« Reply #24 on: November 13, 2013, 12:06:39 AM »
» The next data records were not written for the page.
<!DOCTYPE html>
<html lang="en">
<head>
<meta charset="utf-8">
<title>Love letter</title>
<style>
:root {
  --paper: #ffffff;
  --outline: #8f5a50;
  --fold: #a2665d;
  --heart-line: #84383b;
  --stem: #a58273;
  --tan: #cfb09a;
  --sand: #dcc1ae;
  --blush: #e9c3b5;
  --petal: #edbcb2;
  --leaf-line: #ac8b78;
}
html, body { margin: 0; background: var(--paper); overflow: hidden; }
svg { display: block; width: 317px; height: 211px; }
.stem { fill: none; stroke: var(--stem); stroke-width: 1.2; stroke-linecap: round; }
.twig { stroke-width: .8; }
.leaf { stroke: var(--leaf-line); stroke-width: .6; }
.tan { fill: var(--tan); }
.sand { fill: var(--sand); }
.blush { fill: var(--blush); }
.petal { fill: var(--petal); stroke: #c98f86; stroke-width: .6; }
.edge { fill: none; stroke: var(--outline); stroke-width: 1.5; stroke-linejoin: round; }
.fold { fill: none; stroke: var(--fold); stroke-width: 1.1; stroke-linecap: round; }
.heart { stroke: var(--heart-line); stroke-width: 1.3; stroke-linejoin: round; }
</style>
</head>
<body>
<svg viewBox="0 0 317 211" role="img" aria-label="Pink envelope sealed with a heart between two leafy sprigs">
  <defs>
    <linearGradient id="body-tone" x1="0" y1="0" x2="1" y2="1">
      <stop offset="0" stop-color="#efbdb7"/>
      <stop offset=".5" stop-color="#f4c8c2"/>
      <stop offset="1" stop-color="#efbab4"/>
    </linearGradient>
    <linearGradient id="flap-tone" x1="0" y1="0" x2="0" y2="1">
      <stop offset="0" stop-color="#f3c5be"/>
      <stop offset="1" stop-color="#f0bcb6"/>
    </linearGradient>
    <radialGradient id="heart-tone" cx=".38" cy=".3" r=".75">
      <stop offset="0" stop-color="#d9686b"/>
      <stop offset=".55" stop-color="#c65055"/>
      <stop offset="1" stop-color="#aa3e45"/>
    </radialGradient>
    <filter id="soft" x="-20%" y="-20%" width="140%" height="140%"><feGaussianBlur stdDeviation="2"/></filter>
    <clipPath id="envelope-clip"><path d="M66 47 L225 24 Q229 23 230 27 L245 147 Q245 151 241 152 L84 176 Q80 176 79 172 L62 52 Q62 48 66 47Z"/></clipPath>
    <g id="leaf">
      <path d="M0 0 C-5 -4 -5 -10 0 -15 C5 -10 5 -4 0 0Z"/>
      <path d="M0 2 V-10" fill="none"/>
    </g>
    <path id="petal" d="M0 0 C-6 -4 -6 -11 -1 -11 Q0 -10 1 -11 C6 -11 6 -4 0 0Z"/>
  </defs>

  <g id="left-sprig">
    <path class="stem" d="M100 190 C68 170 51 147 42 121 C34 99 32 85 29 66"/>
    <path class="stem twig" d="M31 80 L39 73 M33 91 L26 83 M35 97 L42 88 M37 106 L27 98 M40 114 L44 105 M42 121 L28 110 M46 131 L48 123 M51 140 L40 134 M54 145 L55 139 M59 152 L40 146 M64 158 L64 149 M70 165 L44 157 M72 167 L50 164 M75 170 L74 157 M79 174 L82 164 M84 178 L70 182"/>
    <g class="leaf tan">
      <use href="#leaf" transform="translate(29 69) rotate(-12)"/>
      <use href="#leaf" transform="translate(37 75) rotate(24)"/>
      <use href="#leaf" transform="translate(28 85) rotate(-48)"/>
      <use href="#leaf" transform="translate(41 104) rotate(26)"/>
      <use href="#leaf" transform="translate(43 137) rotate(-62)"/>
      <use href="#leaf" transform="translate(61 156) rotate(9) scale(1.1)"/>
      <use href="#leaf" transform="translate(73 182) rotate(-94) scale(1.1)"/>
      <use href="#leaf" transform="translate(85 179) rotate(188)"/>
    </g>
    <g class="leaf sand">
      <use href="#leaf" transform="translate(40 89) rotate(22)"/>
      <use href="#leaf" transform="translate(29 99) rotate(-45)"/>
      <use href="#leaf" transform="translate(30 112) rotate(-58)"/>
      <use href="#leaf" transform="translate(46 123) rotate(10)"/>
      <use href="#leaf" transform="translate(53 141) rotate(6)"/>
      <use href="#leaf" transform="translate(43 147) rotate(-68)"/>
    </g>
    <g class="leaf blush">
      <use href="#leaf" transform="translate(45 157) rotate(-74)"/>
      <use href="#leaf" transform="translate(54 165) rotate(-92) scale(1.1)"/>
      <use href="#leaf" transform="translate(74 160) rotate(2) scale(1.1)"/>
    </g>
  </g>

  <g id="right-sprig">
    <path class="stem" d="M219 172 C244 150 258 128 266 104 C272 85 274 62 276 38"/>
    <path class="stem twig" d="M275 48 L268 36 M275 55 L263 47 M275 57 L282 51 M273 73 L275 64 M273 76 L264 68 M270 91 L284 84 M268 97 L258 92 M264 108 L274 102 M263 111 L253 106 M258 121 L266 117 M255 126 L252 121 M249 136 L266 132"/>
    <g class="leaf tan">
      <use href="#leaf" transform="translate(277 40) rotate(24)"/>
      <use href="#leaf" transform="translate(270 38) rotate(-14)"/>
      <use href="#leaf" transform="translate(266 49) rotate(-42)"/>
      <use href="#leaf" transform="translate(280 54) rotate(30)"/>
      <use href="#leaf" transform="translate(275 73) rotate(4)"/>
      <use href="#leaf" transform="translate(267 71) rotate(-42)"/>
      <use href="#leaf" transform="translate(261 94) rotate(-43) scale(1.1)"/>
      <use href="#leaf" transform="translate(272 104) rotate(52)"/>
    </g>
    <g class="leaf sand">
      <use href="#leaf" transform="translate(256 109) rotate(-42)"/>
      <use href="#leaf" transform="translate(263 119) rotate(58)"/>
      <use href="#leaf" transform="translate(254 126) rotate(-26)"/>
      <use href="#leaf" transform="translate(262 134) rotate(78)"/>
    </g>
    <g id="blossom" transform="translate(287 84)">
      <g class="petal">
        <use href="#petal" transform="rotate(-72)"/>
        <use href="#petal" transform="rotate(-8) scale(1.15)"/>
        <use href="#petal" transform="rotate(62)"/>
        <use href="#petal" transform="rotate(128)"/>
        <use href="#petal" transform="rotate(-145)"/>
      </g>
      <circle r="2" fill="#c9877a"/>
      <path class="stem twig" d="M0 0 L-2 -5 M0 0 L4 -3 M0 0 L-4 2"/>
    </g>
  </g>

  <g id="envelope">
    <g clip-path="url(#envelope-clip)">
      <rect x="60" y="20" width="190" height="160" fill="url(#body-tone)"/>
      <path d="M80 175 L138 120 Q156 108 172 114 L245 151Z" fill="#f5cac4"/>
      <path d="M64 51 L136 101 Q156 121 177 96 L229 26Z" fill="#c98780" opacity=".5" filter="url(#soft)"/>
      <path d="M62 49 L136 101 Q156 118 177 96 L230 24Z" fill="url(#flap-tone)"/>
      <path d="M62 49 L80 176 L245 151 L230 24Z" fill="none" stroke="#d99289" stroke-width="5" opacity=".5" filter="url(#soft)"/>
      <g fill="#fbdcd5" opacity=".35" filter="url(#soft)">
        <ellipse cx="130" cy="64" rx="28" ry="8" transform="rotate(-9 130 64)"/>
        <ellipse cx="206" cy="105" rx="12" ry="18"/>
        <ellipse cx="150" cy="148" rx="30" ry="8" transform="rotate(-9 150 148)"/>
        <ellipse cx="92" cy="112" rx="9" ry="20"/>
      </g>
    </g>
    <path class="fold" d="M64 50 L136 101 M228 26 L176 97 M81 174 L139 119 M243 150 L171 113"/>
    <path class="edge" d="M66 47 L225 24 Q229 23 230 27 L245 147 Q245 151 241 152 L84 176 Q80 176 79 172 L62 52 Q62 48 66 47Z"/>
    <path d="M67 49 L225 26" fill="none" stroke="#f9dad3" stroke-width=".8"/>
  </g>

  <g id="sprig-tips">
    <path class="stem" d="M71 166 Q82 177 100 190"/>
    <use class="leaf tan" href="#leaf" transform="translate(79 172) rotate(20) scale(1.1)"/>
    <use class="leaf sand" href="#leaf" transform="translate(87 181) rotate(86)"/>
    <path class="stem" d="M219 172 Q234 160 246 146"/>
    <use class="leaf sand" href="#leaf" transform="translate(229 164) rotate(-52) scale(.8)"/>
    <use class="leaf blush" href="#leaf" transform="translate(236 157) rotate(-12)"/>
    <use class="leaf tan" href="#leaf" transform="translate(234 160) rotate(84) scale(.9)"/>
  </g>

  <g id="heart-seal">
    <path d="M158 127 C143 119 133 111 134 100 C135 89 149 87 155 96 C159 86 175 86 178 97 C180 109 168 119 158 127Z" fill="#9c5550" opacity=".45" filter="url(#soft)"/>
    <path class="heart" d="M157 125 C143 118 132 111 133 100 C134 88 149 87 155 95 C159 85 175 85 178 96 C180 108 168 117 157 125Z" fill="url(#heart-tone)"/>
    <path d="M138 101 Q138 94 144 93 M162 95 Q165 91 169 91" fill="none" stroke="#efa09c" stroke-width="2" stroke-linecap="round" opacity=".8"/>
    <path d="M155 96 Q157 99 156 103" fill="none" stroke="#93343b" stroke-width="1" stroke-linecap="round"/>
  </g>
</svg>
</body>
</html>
Wanted to thank everyone on the thread for their sagelike advice.  Lots to chew on.